Brief |
Only the pictures should be left out; write out all other data exactly.

#####

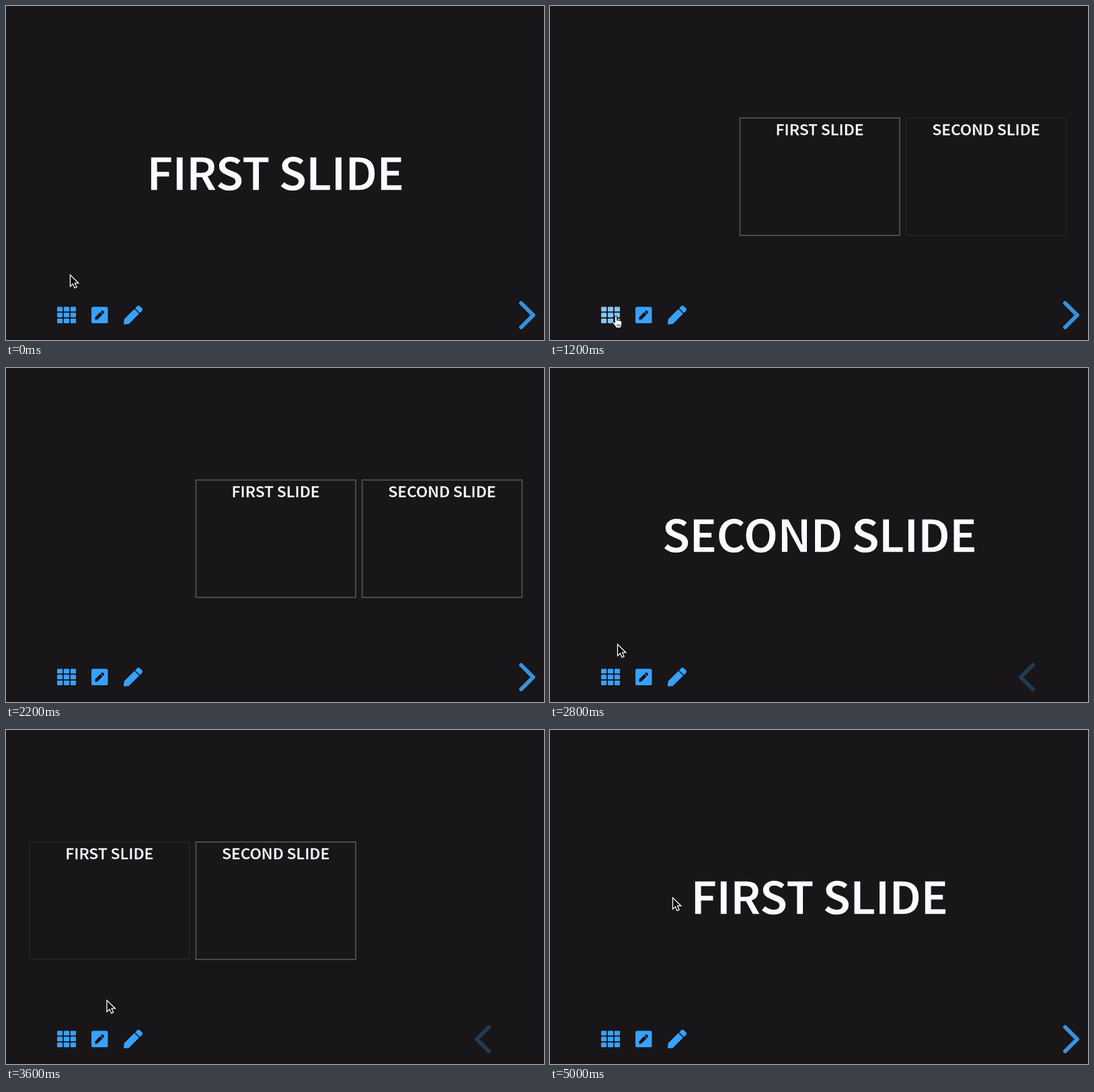
An HTML page for the animation above (5100 ms loop, 800x498 px).

```html
<!DOCTYPE html>
<html lang="en">
<head>
<meta charset="utf-8">
<title>Slide overview</title>
<style>
  html, body { margin: 0; width: 100%; height: 100%; overflow: hidden; background: #181619; }
  svg { display: block; width: 800px; height: 498px; }
  /* the background-coloured stroke trims bold to semibold */
  text { font: 600 68px "Noto Sans CJK SC", "Noto Sans CJK JP", sans-serif; letter-spacing: -.025em; text-anchor: middle; fill: #fdfbff; stroke: #181619; stroke-width: .019em; }
  .cell text { font-size: 23.3px; }
  .cell rect { fill: none; stroke: rgb(150, 150, 150); stroke-width: 2; }
  .icon { fill: #38a1fd; }
  .chevron { fill: none; stroke: #3ba0f4; stroke-width: 6; stroke-linecap: round; stroke-linejoin: round; }
</style>
</head>
<body>
<svg viewBox="0 0 800 498">
  <text id="title" x="400" y="274.5"></text>
  <g class="cell"><rect y="167" width="237.6" height="175"/><text y="193">FIRST SLIDE</text></g>
  <g class="cell"><rect y="167" width="237.6" height="175"/><text y="193">SECOND SLIDE</text></g>

  <g id="grid" class="icon" transform="translate(76 446.75) scale(.0547)"></g>
  <g transform="translate(127 446.75) scale(.0547)">
    <rect class="icon" y="32" width="448" height="448" rx="48"/>
    <path fill="#181619" d="M238 178L102 314l-6 57c-1 7 5 14 13 13l57-6L302 242c2-2 2-6 0-8L247 178c-3-2-7-2-9 0zM345 165L315 135c-9-9-25-9-34 0l-23 23c-2 2-2 6 0 8l55 56c3 2 7 2 9 0L345 199c9-9 9-25 0-34z"/>
  </g>
  <path class="icon" transform="translate(175 446.75) scale(.0547)" d="M291 93l128 128-278 278-114 13C11 514-2 501 0 485l13-114zM498 74L438 14c-19-19-49-19-68 0l-57 57 128 128 57-57c19-19 19-49 0-68z"/>

  <path id="left" class="chevron" d="M718 443L700 461L718 479"/>
  <path id="right" class="chevron" d="M766 443L784 461L766 479"/>

  <g id="cursor">
    <path id="arrow" fill="#000" stroke="#fff" stroke-width="1.3" d="M0 0V17L4 13.3L6.6 19.5L9.6 18.2L7 12.2H12.3Z"/>
    <g id="hand" transform="translate(-5.6 0)" stroke="#000">
      <path fill="#fff" d="M4 10.5V2a1.6 1.6 0 0 1 3.2 0v4.8a1.5 1.5 0 0 1 2.6 .3a1.5 1.5 0 0 1 2.4 .6a1.4 1.4 0 0 1 2.2 1.2v3.6c0 2-1.4 3-1.4 5.5H5.8c0-2-3-4.5-4.8-7.3c-.8-1.6 1-2.6 2-1.4z"/>
      <path stroke-width=".8" d="M7.5 12.5v3M9.5 12.5v3M11.4 12.5v3"/>
    </g>
  </g>
</svg>
<script>
const LOOP = 5100, STEP = 100;
const $ = id => document.getElementById(id);
const set = (el, attrs) => { for (const k in attrs) el.setAttribute(k, attrs[k]); };
const show = (el, on) => set(el, { visibility: on ? 'visible' : 'hidden' });
const clamp = p => Math.max(0, Math.min(1, p));
const easeOut = p => 1 - (1 - clamp(p)) ** 2.4;
const smooth = p => p * p * (3 - 2 * p);
const cells = [...document.querySelectorAll('.cell')];

for (let i = 0; i < 9; i++) {
  const r = document.createElementNS('http://www.w3.org/2000/svg', 'rect');
  set(r, { x: i % 3 * 181.33, y: 32 + Math.floor(i / 3) * 160, width: 149.33, height: 128, rx: 24 });
  $('grid').append(r);
}

// time, x, y of the pointer tip
const route = [
  [0, 95.5, 401], [500, 98, 465], [700, 98, 465], [1200, 98, 462], [1700, 590, 262],
  [2400, 590, 262], [2800, 100.5, 412], [3000, 98, 459], [3300, 98, 459],
  [3600, 150, 403], [4000, 181.5, 247], [4300, 181.5, 247], [5000, 182.5, 250]
];

function pointer(t) {
  const i = Math.max(1, route.findIndex(k => k[0] >= t));
  const [t0, x0, y0] = route[i - 1], [t1, x1, y1] = route[i];
  const p = smooth((t - t0) / (t1 - t0));
  return [x0 + (x1 - x0) * p, y0 + (y1 - y0) * p];
}

// rest, out by 10, back to -5, rest
function bounce(t) {
  const stops = [0, 10, -5, 0], s = (t - 440) / 200, i = Math.floor(s);
  if (s < 0 || s >= 3) return 0;
  return stops[i] + (stops[i + 1] - stops[i]) * easeOut(s - i);
}

function draw(t) {
  const away = t >= 2300 && t < 4300, current = away ? 1 : 0;
  const overview = (t >= 900 && t < 2300) || (t >= 3300 && t < 4300);
  const [x, y] = pointer(t);

  $('title').textContent = away ? 'SECOND SLIDE' : 'FIRST SLIDE';
  show($('title'), !overview);

  let overCell = false;
  cells.forEach((cell, i) => {
    const left = 282.4 + 247.3 * (i - current);
    const hover = overview && x > left && x < left + 238 && y > 166 && y < 343;
    overCell ||= hover;
    show(cell, overview);
    set(cell.children[0], { x: left, 'stroke-opacity': hover || i === current ? .4 : .08 });
    set(cell.children[1], { x: left + 118.4 });
  });

  const overIcon = y > 447;
  $('grid').style.fill = overIcon ? '#84c4ff' : '';
  show($('arrow'), !overIcon && !overCell);
  show($('hand'), overIcon || overCell);
  set($('cursor'), { transform: `translate(${x} ${y})`, opacity: t >= 1900 && t < 2300 ? 0 : 1 });

  const first = away ? 1 - easeOut((t - 2205) / 200) : t < 2300 ? 1 : easeOut((t - 4205) / 200);
  const shift = away ? 10 * (1 - first) : bounce(t);
  set($('left'), { opacity: .27 * (1 - first), transform: `translate(${-10 * first} 0)` });
  set($('right'), { opacity: .9 * first, transform: `translate(${shift} 0)` });
}

const start = performance.now();
function tick() {
  const t = (performance.now() - start) % LOOP;
  draw(Math.floor(t / STEP) * STEP);
  requestAnimationFrame(tick);
}
tick();
</script>
</body>
</html>
```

#####

Answer to this task |
An HTML page for the animation above (5100 ms loop, 800x498 px).

```html
<!DOCTYPE html>
<html lang="en">
<head>
<meta charset="utf-8">
<title>Slide overview</title>
<style>
  html, body { margin: 0; width: 100%; height: 100%; overflow: hidden; background: #181619; }
  svg { display: block; width: 800px; height: 498px; }
  /* the background-coloured stroke trims bold to semibold */
  text { font: 600 68px "Noto Sans CJK SC", "Noto Sans CJK JP", sans-serif; letter-spacing: -.025em; text-anchor: middle; fill: #fdfbff; stroke: #181619; stroke-width: .019em; }
  .cell text { font-size: 23.3px; }
  .cell rect { fill: none; stroke: rgb(150, 150, 150); stroke-width: 2; }
  .icon { fill: #38a1fd; }
  .chevron { fill: none; stroke: #3ba0f4; stroke-width: 6; stroke-linecap: round; stroke-linejoin: round; }
</style>
</head>
<body>
<svg viewBox="0 0 800 498">
  <text id="title" x="400" y="274.5"></text>
  <g class="cell"><rect y="167" width="237.6" height="175"/><text y="193">FIRST SLIDE</text></g>
  <g class="cell"><rect y="167" width="237.6" height="175"/><text y="193">SECOND SLIDE</text></g>

  <g id="grid" class="icon" transform="translate(76 446.75) scale(.0547)"></g>
  <g transform="translate(127 446.75) scale(.0547)">
    <rect class="icon" y="32" width="448" height="448" rx="48"/>
    <path fill="#181619" d="M238 178L102 314l-6 57c-1 7 5 14 13 13l57-6L302 242c2-2 2-6 0-8L247 178c-3-2-7-2-9 0zM345 165L315 135c-9-9-25-9-34 0l-23 23c-2 2-2 6 0 8l55 56c3 2 7 2 9 0L345 199c9-9 9-25 0-34z"/>
  </g>
  <path class="icon" transform="translate(175 446.75) scale(.0547)" d="M291 93l128 128-278 278-114 13C11 514-2 501 0 485l13-114zM498 74L438 14c-19-19-49-19-68 0l-57 57 128 128 57-57c19-19 19-49 0-68z"/>

  <path id="left" class="chevron" d="M718 443L700 461L718 479"/>
  <path id="right" class="chevron" d="M766 443L784 461L766 479"/>

  <g id="cursor">
    <path id="arrow" fill="#000" stroke="#fff" stroke-width="1.3" d="M0 0V17L4 13.3L6.6 19.5L9.6 18.2L7 12.2H12.3Z"/>
    <g id="hand" transform="translate(-5.6 0)" stroke="#000">
      <path fill="#fff" d="M4 10.5V2a1.6 1.6 0 0 1 3.2 0v4.8a1.5 1.5 0 0 1 2.6 .3a1.5 1.5 0 0 1 2.4 .6a1.4 1.4 0 0 1 2.2 1.2v3.6c0 2-1.4 3-1.4 5.5H5.8c0-2-3-4.5-4.8-7.3c-.8-1.6 1-2.6 2-1.4z"/>
      <path stroke-width=".8" d="M7.5 12.5v3M9.5 12.5v3M11.4 12.5v3"/>
    </g>
  </g>
</svg>
<script>
const LOOP = 5100, STEP = 100;
const $ = id => document.getElementById(id);
const set = (el, attrs) => { for (const k in attrs) el.setAttribute(k, attrs[k]); };
const show = (el, on) => set(el, { visibility: on ? 'visible' : 'hidden' });
const clamp = p => Math.max(0, Math.min(1, p));
const easeOut = p => 1 - (1 - clamp(p)) ** 2.4;
const smooth = p => p * p * (3 - 2 * p);
const cells = [...document.querySelectorAll('.cell')];

for (let i = 0; i < 9; i++) {
  const r = document.createElementNS('http://www.w3.org/2000/svg', 'rect');
  set(r, { x: i % 3 * 181.33, y: 32 + Math.floor(i / 3) * 160, width: 149.33, height: 128, rx: 24 });
  $('grid').append(r);
}

// time, x, y of the pointer tip
const route = [
  [0, 95.5, 401], [500, 98, 465], [700, 98, 465], [1200, 98, 462], [1700, 590, 262],
  [2400, 590, 262], [2800, 100.5, 412], [3000, 98, 459], [3300, 98, 459],
  [3600, 150, 403], [4000, 181.5, 247], [4300, 181.5, 247], [5000, 182.5, 250]
];

function pointer(t) {
  const i = Math.max(1, route.findIndex(k => k[0] >= t));
  const [t0, x0, y0] = route[i - 1], [t1, x1, y1] = route[i];
  const p = smooth((t - t0) / (t1 - t0));
  return [x0 + (x1 - x0) * p, y0 + (y1 - y0) * p];
}

// rest, out by 10, back to -5, rest
function bounce(t) {
  const stops = [0, 10, -5, 0], s = (t - 440) / 200, i = Math.floor(s);
  if (s < 0 || s >= 3) return 0;
  return stops[i] + (stops[i + 1] - stops[i]) * easeOut(s - i);
}

function draw(t) {
  const away = t >= 2300 && t < 4300, current = away ? 1 : 0;
  const overview = (t >= 900 && t < 2300) || (t >= 3300 && t < 4300);
  const [x, y] = pointer(t);

  $('title').textContent = away ? 'SECOND SLIDE' : 'FIRST SLIDE';
  show($('title'), !overview);

  let overCell = false;
  cells.forEach((cell, i) => {
    const left = 282.4 + 247.3 * (i - current);
    const hover = overview && x > left && x < left + 238 && y > 166 && y < 343;
    overCell ||= hover;
    show(cell, overview);
    set(cell.children[0], { x: left, 'stroke-opacity': hover || i === current ? .4 : .08 });
    set(cell.children[1], { x: left + 118.4 });
  });

  const overIcon = y > 447;
  $('grid').style.fill = overIcon ? '#84c4ff' : '';
  show($('arrow'), !overIcon && !overCell);
  show($('hand'), overIcon || overCell);
  set($('cursor'), { transform: `translate(${x} ${y})`, opacity: t >= 1900 && t < 2300 ? 0 : 1 });

  const first = away ? 1 - easeOut((t - 2205) / 200) : t < 2300 ? 1 : easeOut((t - 4205) / 200);
  const shift = away ? 10 * (1 - first) : bounce(t);
  set($('left'), { opacity: .27 * (1 - first), transform: `translate(${-10 * first} 0)` });
  set($('right'), { opacity: .9 * first, transform: `translate(${shift} 0)` });
}

const start = performance.now();
function tick() {
  const t = (performance.now() - start) % LOOP;
  draw(Math.floor(t / STEP) * STEP);
  requestAnimationFrame(tick);
}
tick();
</script>
</body>
</html>
```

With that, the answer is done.